Another strategy that benefits budding innovators is the Computer Science Summer Entrepreneurship Research Project, a collaboration between the Entrepreneurial Network and the Computer Science Department.
Begun last summer at HMC, the research project has funded two teams (seven students) who were challenged to launch a startup in 10 weeks, during which time they developed a business idea, startup pitch and working prototype. One of the projects, Bazaar, an app that facilitates college commerce, earned first place at a fast pitch event held by TechSparks, a Pasadena network of entrepreneurs. (Ronan received top honors for Decorator at the same event.)
The Bazaar team, mentored by computer science professors Zach Dodds and Colleen Lewis, was inspired by the amount of buying and selling of goods and services that occurs via Facebook at the 5-Cs and other college campuses. Like Ronan, the Bazaar team also pitched its idea at an Entrepreneurial Network meeting. A prototype for Bazaar is underway, and team members will refine the software during the 2017 summer session of the Entrepreneurship Research Project. They’ll be joined by two more teams devising innovative projects of their own.

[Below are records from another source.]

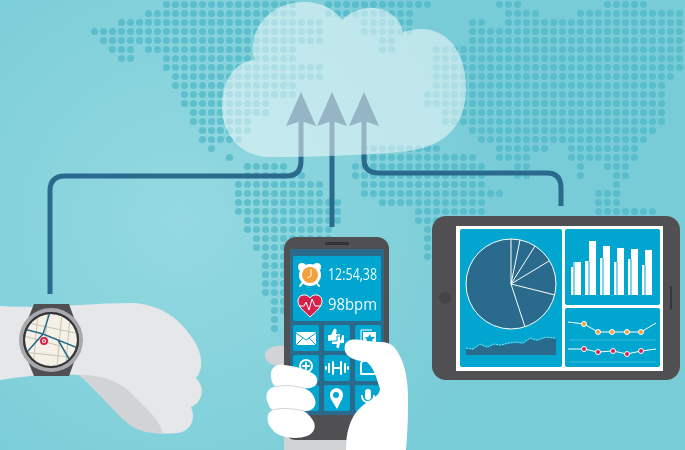
<!DOCTYPE html>
<html lang="en">
<head>
<meta charset="utf-8">
<title>Wearable and mobile cloud sync</title>
<style>
:root{--sea:#78ccd7;--glow:#94d9e1;--dot:#50b8c8;--navy:#2a6a8d;--tile:#00a6cf;--case:#505052;--skin:#e6e7e9;--shade:#d1d3d5;--white:#fff;--red:#d6214a;--amber:#f4a13c;--paper:#f5f1e6}
html,body{margin:0;height:100%;overflow:hidden;background:var(--sea)}
svg.artwork{display:block;width:685px;height:450px}
.map{fill:url(#dots)}
.cable{fill:none;stroke:var(--navy);stroke-width:5}
.head,.navy{fill:var(--navy)}
.cloud{fill:var(--white);fill-opacity:.5}
.skin{fill:var(--skin)}
.shade{fill:var(--shade)}
.case{fill:var(--case)}
.tile{fill:var(--tile)}
.white{fill:var(--white)}
.line{fill:none;stroke:var(--white);stroke-width:1}
.bold{fill:none;stroke:var(--white);stroke-width:2;stroke-linecap:round;stroke-linejoin:round}
.amber{fill:var(--amber)}
.red{fill:var(--red)}
.readout{fill:var(--white);font-family:"Open Sans","Noto Sans",sans-serif;font-size:16px}
</style>
</head>
<body>
<svg class="artwork" viewBox="0 0 685 450" role="img" aria-label="A smartwatch, a phone and a tablet sending health data to the cloud">
<defs>
<radialGradient id="sea-glow" gradientUnits="userSpaceOnUse" cx="180" cy="220" r="330">
<stop offset="0" stop-color="var(--glow)"/><stop offset="1" stop-color="var(--sea)"/>
</radialGradient>
<pattern id="dots" width="1" height="1" patternUnits="userSpaceOnUse"><circle cx=".5" cy=".5" r=".4" fill="var(--dot)"/></pattern>
<polygon id="arrow-head" points="0,92 15,126 0,121 -15,126"/>
<rect id="app-tile" width="26" height="26" rx="2"/>
<g id="bar-pair"><rect x="-1" y="9" width="5" height="60"/><rect x="3" width="6" height="69"/></g>
<clipPath id="watch-face"><circle cx="51" cy="340" r="27"/></clipPath>
</defs>

<rect width="685" height="450" fill="url(#sea-glow)"/>

<g id="world-map" class="map" transform="scale(9)" opacity=".75">
<path d="M18 0H33V2H36V5H33V7H36V9H33V11H30V13H28V15H27V16H24V17H26V18H28V19H27V18H25V17H23V16H22V14H21V12H20V10H19V8H18V6H16V5H15V7H13V6H12V5H11V4H10V3H13V2H16V1H18Z"/>
<path d="M27 18H32V19H34V20H36V22H38V25H37V27H36V29H34V31H33V33H32V35H31V37H30V33H29V28H28V26H27V24H26V20H27Z"/>
<path d="M36 0H48V1H46V4H44V6H42V4H40V2H36Z"/>
<path d="M40 16H49V17H53V18H54V21H56V22H54V24H52V26H50V30H48V29H47V25H46V23H42V22H40V20H39V18H40Z"/>
<path d="M48 5H52V2H54V3H56V1H60V2H64V1H67V0H72V1H76V8H75V9H74V13H73V15H72V16H71V18H70V20H69V22H68V19H67V18H65V20H64V18H63V16H61V17H59V20H57V18H55V16H53V15H52V14H49V12H47V10H48Z"/>
<path d="M55 0H58V1H55ZM66 21H69V23H73V24H66ZM73 12H74V14H73Z"/>
</g>

<g id="uplinks">
<path class="cable" d="M50 294V191Q50 176 65 176H286Q301 176 301 161V118"/>
<path class="cable" d="M332 227V118"/>
<path class="cable" d="M561 206V188Q561 173 547 173H379Q364 173 364 159V118"/>
<g class="head"><use href="#arrow-head" x="301"/><use href="#arrow-head" x="332"/><use href="#arrow-head" x="364"/></g>
</g>
<path id="cloud" class="cloud" d="M270 157C240 157 222 133 222 107C222 80 235 62 254 60C247 30 270 2 304 2C322 2 335 10 342 20C362 0 398 6 403 32C440 20 466 45 466 88C466 130 440 149 400 152C350 156 300 157 270 157Z"/>

<g id="watch-arm">
<path class="skin" d="M0 306C45 309 90 303 132 303C158 304 178 317 190 335C202 350 205 368 196 378C206 388 202 403 191 407C197 420 189 433 176 433C160 435 139 432 129 424C111 409 97 390 79 375C52 373 26 376 0 380Z"/>
<path class="shade" d="M79 375C102 374 120 382 132 394C145 408 158 417 163 433C148 434 136 430 129 424C111 409 97 390 79 375Z"/>
<path class="case" d="M34 304H69L77 326V354L69 376H34L25 354V326Z"/>
<circle cx="51" cy="340" r="32" fill="#a7a9ac"/>
<circle class="case" cx="51" cy="340" r="28"/>
<g clip-path="url(#watch-face)">
<circle cx="51" cy="340" r="26" fill="var(--paper)"/>
<path d="M24 322L80 334M22 352L80 358M38 312L33 368M62 312L57 368M48 312L45 340M70 318L66 362M24 336L60 346" fill="none" stroke="#c9c2b2"/>
<path d="M24 329L43 334L78 348M27 352L43 334L50 312M58 340L72 364" fill="none" stroke="var(--navy)" stroke-width="1.5"/>
<circle class="red" cx="44" cy="341" r="4"/><circle class="white" cx="44" cy="341" r="2"/><circle class="red" cx="44" cy="341" r="1"/>
</g>
<circle cx="51" cy="340" r="27" fill="none" stroke="#363638" stroke-width="2"/>
</g>

<g id="phone">
<path class="shade" d="M290 346C274 344 263 349 265 357C267 366 280 366 292 369ZM284 430H346V450H284Z"/>
<rect class="case" x="284" y="237" width="105" height="203" rx="12"/>
<rect x="325" y="242" width="24" height="3" rx="1" fill="#333335"/>
<rect class="navy" x="290" y="249" width="94" height="166"/>
<g id="phone-tiles" class="tile">
<rect x="293" y="256" width="88" height="65" rx="2"/>
<use href="#app-tile" x="293" y="325"/><use href="#app-tile" x="324" y="325"/><use href="#app-tile" x="355" y="325"/>
<use href="#app-tile" x="293" y="355"/><use href="#app-tile" x="324" y="355"/><use href="#app-tile" x="355" y="355"/>
<use href="#app-tile" x="293" y="385"/><use href="#app-tile" x="324" y="385"/><use href="#app-tile" x="355" y="385"/>
</g>
<g id="alarm-clock">
<path class="bold" d="M303 282L300 286M316 282L319 286"/>
<circle class="white" cx="302" cy="267" r="4"/><circle class="white" cx="317" cy="267" r="4"/>
<circle class="white" cx="310" cy="275" r="11"/><circle class="amber" cx="310" cy="275" r="8"/>
<path class="line" stroke-width="2" d="M311 269V276L307 278"/>
</g>
<text class="readout" x="328" y="280" textLength="49" lengthAdjust="spacingAndGlyphs">12:54,38</text>
<g id="heart-rate">
<path class="red" stroke="#fff" d="M310 317C304 311 298 307 298 301C298 294 307 293 310 298C313 293 322 294 322 301C322 307 316 311 310 317Z"/>
<path class="line" stroke-width="1.5" d="M299 306H304L306 302L309 310L312 299L315 306H321"/>
</g>
<text class="readout" x="328" y="310" textLength="49" lengthAdjust="spacingAndGlyphs">98bpm</text>
<g id="app-icons">
<rect class="white" x="296" y="332" width="20" height="13" rx="1"/>
<path d="M296 333L306 340L316 333M296 345L303 338M316 345L309 338" fill="none" stroke="var(--tile)"/>
<path class="white" d="M328 335H331L334 329C337 328 337 331 336 334H340V341H328ZM332 340H341L342 335H344V343H340L339 348C336 349 336 346 337 344H332Z"/>
<path d="M331 341H337V336H342" fill="none" stroke="var(--tile)"/>
<path class="line" stroke-width="2" d="M361 342V330H372"/>
<rect class="white" x="363" y="332" width="13" height="14"/>
<path class="tile" d="M370 334L371 337H375L372 340L373 343L370 341L366 343L367 340L365 337H368Z"/>
<circle class="bold" cx="306" cy="366" r="6"/><path class="bold" d="M303 366H309M306 363V369M302 371L297 377"/>
<path class="bold" stroke-width="3" d="M326 367V369M329 364V372M333 362V374M341 362V374M345 364V372M348 367V369M333 368H341"/>
<path class="bold" d="M361 364C361 360 371 358 374 363M361 364V374H374"/>
<path class="white" d="M337 409C332 401 330 398 330 395C330 386 343 386 343 395C343 398 341 401 337 409Z"/><circle class="tile" cx="336" cy="395" r="3"/>
<rect class="white" x="365" y="389" width="6" height="11" rx="3"/><path class="bold" d="M362 396C362 404 374 404 374 396M368 403V407"/>
<path class="bold" d="M300 392H309V402"/>
</g>
<g id="holding-hand" class="white">
<path d="M284 365C278 363 271 367 271 374C271 380 272 384 276 387C266 387 265 398 268 403C269 407 271 409 273 410C265 413 267 424 272 429C278 438 296 440 307 436C315 433 317 425 312 419C309 415 307 413 304 411C314 412 318 404 314 397C312 392 308 390 304 388C315 390 321 382 315 375C308 369 294 366 284 365Z"/>
<path d="M345 345C347 338 357 339 366 341C378 343 386 340 393 346C405 359 409 381 408 406C408 423 407 439 406 450H346C346 434 349 418 361 407C370 399 380 396 380 389C377 379 374 368 367 362C356 361 342 357 345 345Z"/>
</g>
<path d="M276 387C284 384 294 386 304 388M273 410C283 407 295 409 304 411" fill="none" stroke="var(--shade)"/>
</g>

<g id="tablet">
<rect class="case" x="432" y="216" width="248" height="164" rx="14"/>
<circle cx="445" cy="298" r="6" fill="#444446"/><rect x="670" y="286" width="2" height="24" rx="1" fill="#363638"/>
<rect class="white" x="456" y="226" width="207" height="145"/>
<g class="tile"><rect x="460" y="229" width="102" height="138" rx="2"/><rect x="565" y="229" width="95" height="76" rx="2"/><rect x="565" y="308" width="95" height="59" rx="2"/></g>
<g id="pie-chart">
<circle class="navy" cx="511" cy="284" r="45" stroke="#fff"/>
<path class="line" d="M511 284V239M511 284L520 240M511 284L535 246M511 284L549 261M511 284L555 295M511 284L525 327"/>
</g>
<g id="area-chart">
<path class="navy" d="M466 355V349L473 350L480 345L487 348L494 345L501 346L508 344L516 343L523 344L530 339L537 341L546 338L556 339V355Z"/>
<path d="M466 348L473 349L480 344L487 347L494 344L501 345L508 343L516 342L523 343L530 338L537 340L546 337L556 338" fill="none" stroke="#8fd4e6" stroke-dasharray="2 1"/>
</g>
<g id="bar-chart" class="white">
<rect x="573" y="262" width="8" height="33"/><rect x="571" y="267" width="3" height="28"/>
<rect x="589" y="241" width="7" height="54"/><rect x="585" y="261" width="5" height="34"/>
<rect x="603" y="246" width="7" height="49"/><rect x="600" y="258" width="4" height="37"/>
<rect x="617" y="248" width="7" height="47"/><rect x="614" y="262" width="4" height="33"/>
<rect x="631" y="249" width="7" height="46"/><rect x="628" y="259" width="4" height="36"/>
<rect x="645" y="250" width="7" height="45"/><rect x="642" y="265" width="4" height="30"/>
<path d="M574 262V295M589 261V295M603 258V295M617 262V295M631 259V295M645 265V295" fill="none" stroke="var(--tile)"/>
</g>
<g id="line-charts">
<path class="line" d="M568 322L584 324L598 332H641L656 323M568 349H584L598 352L613 351L627 354L641 351L656 349"/>
<path d="M569 340H656M569 362H656" stroke="#7fd0e4" stroke-width=".5"/>
<g class="amber" stroke="#fff"><circle cx="584" cy="324" r="2.5"/><circle cx="598" cy="332" r="2.5"/><circle cx="612" cy="332" r="2.5"/><circle cx="627" cy="332" r="2.5"/><circle cx="641" cy="332" r="2.5"/></g>
<g class="red" stroke="#fff"><circle cx="584" cy="349" r="2.5"/><circle cx="598" cy="352" r="2.5"/><circle cx="613" cy="351" r="2.5"/><circle cx="627" cy="354" r="2.5"/><circle cx="641" cy="351" r="2.5"/></g>
</g>
</g>
</svg>
</body>
</html>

Through the Summer Entrepreneurship Research Project, HMC INQ and the Entrepreneurial Network, Evans seeks to involve every academic department in his quest to identify innovative Mudders.

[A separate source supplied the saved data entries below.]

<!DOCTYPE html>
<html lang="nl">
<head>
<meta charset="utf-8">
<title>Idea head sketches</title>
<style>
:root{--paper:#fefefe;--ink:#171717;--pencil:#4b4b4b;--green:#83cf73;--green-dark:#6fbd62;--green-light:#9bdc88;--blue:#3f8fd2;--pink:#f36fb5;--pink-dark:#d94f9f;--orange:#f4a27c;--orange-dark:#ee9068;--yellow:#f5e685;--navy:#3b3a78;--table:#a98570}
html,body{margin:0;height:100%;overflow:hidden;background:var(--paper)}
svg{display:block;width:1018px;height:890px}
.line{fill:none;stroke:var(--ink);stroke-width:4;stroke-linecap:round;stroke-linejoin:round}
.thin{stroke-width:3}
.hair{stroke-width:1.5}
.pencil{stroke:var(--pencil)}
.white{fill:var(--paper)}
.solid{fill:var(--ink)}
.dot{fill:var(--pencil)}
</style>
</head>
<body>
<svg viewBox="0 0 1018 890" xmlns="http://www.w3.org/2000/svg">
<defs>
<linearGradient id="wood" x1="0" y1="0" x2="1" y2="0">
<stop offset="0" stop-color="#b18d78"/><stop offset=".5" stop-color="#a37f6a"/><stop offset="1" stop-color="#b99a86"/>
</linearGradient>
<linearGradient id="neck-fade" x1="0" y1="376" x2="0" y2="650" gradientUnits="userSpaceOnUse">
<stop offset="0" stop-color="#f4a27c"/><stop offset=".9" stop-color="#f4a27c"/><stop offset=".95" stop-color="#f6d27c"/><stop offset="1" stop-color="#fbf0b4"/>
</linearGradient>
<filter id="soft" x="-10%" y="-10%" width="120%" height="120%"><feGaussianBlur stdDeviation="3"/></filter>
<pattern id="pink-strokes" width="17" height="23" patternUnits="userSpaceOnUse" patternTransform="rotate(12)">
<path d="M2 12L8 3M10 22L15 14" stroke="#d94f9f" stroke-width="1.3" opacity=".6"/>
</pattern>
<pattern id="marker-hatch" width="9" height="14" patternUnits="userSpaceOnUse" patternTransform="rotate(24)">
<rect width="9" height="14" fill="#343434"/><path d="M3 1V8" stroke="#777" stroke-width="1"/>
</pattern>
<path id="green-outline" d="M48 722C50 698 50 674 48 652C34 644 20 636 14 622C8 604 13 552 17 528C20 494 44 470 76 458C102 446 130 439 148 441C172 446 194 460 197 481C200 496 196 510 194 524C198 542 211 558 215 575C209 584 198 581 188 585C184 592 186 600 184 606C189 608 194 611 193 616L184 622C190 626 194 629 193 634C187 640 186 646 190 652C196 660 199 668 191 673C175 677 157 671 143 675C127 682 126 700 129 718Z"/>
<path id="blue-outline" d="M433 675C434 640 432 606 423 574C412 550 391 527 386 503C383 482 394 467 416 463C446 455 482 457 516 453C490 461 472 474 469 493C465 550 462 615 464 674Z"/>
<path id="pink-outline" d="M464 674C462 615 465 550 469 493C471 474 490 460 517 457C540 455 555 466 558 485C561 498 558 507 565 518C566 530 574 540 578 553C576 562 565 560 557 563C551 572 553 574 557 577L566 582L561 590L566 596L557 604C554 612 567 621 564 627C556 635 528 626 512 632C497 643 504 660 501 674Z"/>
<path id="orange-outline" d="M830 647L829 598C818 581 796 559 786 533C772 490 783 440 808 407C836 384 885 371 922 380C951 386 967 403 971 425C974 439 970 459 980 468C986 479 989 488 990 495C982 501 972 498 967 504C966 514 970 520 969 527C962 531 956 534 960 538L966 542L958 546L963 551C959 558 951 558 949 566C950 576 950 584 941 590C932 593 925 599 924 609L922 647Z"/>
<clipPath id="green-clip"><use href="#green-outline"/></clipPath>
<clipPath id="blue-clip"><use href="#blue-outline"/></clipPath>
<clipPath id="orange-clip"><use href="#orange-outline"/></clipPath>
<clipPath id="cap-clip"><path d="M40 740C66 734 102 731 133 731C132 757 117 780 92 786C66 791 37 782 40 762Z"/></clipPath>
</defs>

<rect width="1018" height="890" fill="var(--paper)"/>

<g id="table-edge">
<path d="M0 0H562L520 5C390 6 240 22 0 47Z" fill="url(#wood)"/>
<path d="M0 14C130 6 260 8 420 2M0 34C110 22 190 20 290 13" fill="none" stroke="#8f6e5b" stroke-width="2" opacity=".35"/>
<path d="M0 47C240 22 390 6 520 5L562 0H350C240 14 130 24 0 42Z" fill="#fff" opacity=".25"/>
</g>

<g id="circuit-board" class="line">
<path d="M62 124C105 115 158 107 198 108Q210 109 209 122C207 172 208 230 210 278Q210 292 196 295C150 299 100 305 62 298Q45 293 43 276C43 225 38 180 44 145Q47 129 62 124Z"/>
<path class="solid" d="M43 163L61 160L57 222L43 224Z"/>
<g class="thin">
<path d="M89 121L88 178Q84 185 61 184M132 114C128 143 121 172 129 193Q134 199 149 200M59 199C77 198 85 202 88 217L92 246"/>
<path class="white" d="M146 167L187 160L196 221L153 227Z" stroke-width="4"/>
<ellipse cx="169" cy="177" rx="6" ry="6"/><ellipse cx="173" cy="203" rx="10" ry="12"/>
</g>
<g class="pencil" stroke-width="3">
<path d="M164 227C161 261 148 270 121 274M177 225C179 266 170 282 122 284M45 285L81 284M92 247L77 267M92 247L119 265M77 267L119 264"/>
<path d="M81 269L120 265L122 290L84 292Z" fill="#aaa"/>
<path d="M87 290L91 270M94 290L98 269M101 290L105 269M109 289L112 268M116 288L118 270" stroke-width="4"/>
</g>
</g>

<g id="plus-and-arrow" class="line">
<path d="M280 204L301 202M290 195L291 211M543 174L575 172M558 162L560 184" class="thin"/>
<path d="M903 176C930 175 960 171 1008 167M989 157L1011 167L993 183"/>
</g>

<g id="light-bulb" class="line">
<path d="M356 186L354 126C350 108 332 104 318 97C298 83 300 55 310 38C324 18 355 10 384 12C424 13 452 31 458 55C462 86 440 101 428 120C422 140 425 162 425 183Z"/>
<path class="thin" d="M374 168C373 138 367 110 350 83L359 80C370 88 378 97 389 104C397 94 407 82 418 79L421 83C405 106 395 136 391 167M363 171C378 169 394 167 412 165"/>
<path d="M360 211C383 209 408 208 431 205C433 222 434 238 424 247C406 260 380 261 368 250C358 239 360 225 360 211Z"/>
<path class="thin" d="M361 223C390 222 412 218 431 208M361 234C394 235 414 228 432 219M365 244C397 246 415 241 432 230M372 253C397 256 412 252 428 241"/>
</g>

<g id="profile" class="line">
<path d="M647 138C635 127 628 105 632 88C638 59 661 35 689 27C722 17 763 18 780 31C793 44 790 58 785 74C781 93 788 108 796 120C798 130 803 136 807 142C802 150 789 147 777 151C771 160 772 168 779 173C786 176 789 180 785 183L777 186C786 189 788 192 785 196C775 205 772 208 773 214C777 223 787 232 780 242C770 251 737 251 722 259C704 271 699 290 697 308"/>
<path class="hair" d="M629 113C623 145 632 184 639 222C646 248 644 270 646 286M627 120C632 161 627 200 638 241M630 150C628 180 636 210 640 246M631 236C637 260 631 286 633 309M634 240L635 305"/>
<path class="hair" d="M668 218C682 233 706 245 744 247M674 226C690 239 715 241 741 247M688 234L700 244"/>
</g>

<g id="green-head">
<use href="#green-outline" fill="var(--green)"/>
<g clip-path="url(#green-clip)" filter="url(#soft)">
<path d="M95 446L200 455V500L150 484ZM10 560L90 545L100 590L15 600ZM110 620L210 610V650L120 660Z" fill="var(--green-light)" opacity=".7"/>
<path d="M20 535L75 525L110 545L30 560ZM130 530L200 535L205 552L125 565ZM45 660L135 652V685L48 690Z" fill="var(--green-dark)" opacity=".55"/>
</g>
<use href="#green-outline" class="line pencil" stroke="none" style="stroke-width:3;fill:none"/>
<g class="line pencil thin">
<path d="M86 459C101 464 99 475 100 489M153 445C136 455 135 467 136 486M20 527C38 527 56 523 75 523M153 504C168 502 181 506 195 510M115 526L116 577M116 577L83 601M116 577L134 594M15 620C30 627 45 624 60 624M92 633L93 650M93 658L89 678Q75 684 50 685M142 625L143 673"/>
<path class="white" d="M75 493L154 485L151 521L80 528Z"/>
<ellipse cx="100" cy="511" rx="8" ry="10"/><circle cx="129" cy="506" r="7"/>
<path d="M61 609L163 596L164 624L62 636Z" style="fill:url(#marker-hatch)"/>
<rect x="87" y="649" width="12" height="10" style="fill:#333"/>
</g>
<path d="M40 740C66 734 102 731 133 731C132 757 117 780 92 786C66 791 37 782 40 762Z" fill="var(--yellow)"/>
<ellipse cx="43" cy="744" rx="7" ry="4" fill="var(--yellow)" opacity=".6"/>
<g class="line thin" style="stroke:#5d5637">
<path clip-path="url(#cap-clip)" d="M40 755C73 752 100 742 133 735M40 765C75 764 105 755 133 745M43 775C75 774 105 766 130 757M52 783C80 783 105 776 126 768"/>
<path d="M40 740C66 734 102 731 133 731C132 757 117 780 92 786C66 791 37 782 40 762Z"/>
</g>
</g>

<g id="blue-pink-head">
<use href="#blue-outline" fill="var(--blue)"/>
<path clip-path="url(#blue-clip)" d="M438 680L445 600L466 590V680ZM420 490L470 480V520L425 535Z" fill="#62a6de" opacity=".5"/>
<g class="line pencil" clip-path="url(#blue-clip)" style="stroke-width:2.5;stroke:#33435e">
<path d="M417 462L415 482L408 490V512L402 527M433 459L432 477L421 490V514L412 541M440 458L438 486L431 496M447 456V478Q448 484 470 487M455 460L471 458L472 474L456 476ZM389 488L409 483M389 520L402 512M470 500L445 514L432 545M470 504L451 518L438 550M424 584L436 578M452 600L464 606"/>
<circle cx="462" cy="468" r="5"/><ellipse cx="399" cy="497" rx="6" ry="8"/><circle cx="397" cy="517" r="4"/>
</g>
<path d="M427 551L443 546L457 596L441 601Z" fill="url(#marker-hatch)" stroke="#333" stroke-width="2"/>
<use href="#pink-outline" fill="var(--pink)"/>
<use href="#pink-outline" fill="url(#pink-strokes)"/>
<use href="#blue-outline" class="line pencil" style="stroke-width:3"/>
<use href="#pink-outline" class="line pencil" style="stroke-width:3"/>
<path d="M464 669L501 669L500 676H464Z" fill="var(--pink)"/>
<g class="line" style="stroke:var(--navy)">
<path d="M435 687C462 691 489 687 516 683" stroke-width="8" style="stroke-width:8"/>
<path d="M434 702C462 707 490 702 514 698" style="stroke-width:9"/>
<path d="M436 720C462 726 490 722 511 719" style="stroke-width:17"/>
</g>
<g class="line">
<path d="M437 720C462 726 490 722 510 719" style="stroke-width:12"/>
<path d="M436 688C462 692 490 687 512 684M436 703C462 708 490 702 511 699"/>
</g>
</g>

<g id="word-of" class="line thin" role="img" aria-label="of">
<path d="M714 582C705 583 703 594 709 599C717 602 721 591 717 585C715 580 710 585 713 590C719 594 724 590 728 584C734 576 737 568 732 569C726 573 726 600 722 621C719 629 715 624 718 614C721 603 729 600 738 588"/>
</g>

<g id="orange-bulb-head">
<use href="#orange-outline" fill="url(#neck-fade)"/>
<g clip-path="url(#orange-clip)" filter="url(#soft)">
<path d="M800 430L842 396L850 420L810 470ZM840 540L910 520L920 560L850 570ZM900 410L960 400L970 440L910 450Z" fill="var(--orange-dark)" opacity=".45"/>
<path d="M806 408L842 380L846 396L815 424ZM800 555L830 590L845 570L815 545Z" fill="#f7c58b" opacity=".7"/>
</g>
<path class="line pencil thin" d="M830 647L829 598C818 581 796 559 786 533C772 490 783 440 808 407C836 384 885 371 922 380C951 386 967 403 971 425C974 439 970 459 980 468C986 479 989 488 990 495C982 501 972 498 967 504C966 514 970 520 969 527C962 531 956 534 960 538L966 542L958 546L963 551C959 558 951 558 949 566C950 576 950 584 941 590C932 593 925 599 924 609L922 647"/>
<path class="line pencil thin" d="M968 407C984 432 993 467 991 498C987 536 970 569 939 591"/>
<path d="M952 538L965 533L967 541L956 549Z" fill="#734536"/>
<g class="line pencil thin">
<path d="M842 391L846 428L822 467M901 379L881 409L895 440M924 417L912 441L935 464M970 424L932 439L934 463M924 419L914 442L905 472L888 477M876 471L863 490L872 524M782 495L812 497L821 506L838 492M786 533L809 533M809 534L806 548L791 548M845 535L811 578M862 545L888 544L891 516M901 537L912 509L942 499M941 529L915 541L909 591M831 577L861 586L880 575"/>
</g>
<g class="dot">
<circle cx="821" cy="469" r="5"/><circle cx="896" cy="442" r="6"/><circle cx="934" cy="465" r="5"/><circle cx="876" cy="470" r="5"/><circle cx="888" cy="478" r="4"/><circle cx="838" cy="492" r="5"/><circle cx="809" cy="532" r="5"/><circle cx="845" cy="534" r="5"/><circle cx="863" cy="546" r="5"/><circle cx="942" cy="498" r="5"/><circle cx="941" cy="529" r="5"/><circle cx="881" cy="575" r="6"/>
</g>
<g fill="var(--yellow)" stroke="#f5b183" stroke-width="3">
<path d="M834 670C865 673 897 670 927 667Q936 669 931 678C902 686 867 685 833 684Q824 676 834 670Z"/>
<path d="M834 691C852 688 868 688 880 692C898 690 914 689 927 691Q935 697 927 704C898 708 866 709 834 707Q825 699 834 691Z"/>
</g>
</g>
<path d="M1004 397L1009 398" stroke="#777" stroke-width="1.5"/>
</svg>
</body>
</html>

“These things will help,” Jones says. “It’s hard to learn from a book. You’ve got to go through it.”
What it seems to take to be an entrepreneur
- A clear understanding of risk and the willingness to undertake risk.
- A willingness to be responsible for and accountable for the risk that has been undertaken by your investors.
- An understanding of priorities and the need to pursue and execute them in their proper order.
- The ability to concentrate (focus) on the tasks at hand and to execute those tasks in a controlled, resourceful and timely way.
- A strong, enthusiastic and passionate belief in your Koz, whatever that happens to be.
- The willingness to promote, pitch and sell nonstop.
- The willingness to absorb huge amounts of stress.
- Tenacity, relentless energy, a tolerance for long hours and hard work.
- Control over your emotions.
- A sense of strategy and planning.
- Flexibility and a sense of tactics.
- A true team player, possessing all of the skills necessary for working well with teams.
- The ability to lead and the ability to accept leadership from others.
- The ability to motivate and guide subordinates.
- The ability to articulate and communicate visions,
goals, ideals and objectives.
- The need to be fair and honest to all parties.
- The ability to delegate authority.
- The ability to make clear decisions and to execute them or give orders for the execution of them.
- The ability to be responsible rather than popular.
- The ability to know when authority stops and when responsibility begins, especially to peers, investors and directors.
- Strong social aptitudes and abilities; a good sense of social grace.
- A healthy and strong respect for business principles and practices.
- Strong character: Courage, accountability, responsibility, honesty and truthfulness.
Excerpted from handout for the course Enterprise and the Entrepreneur by Professor Gary Evans.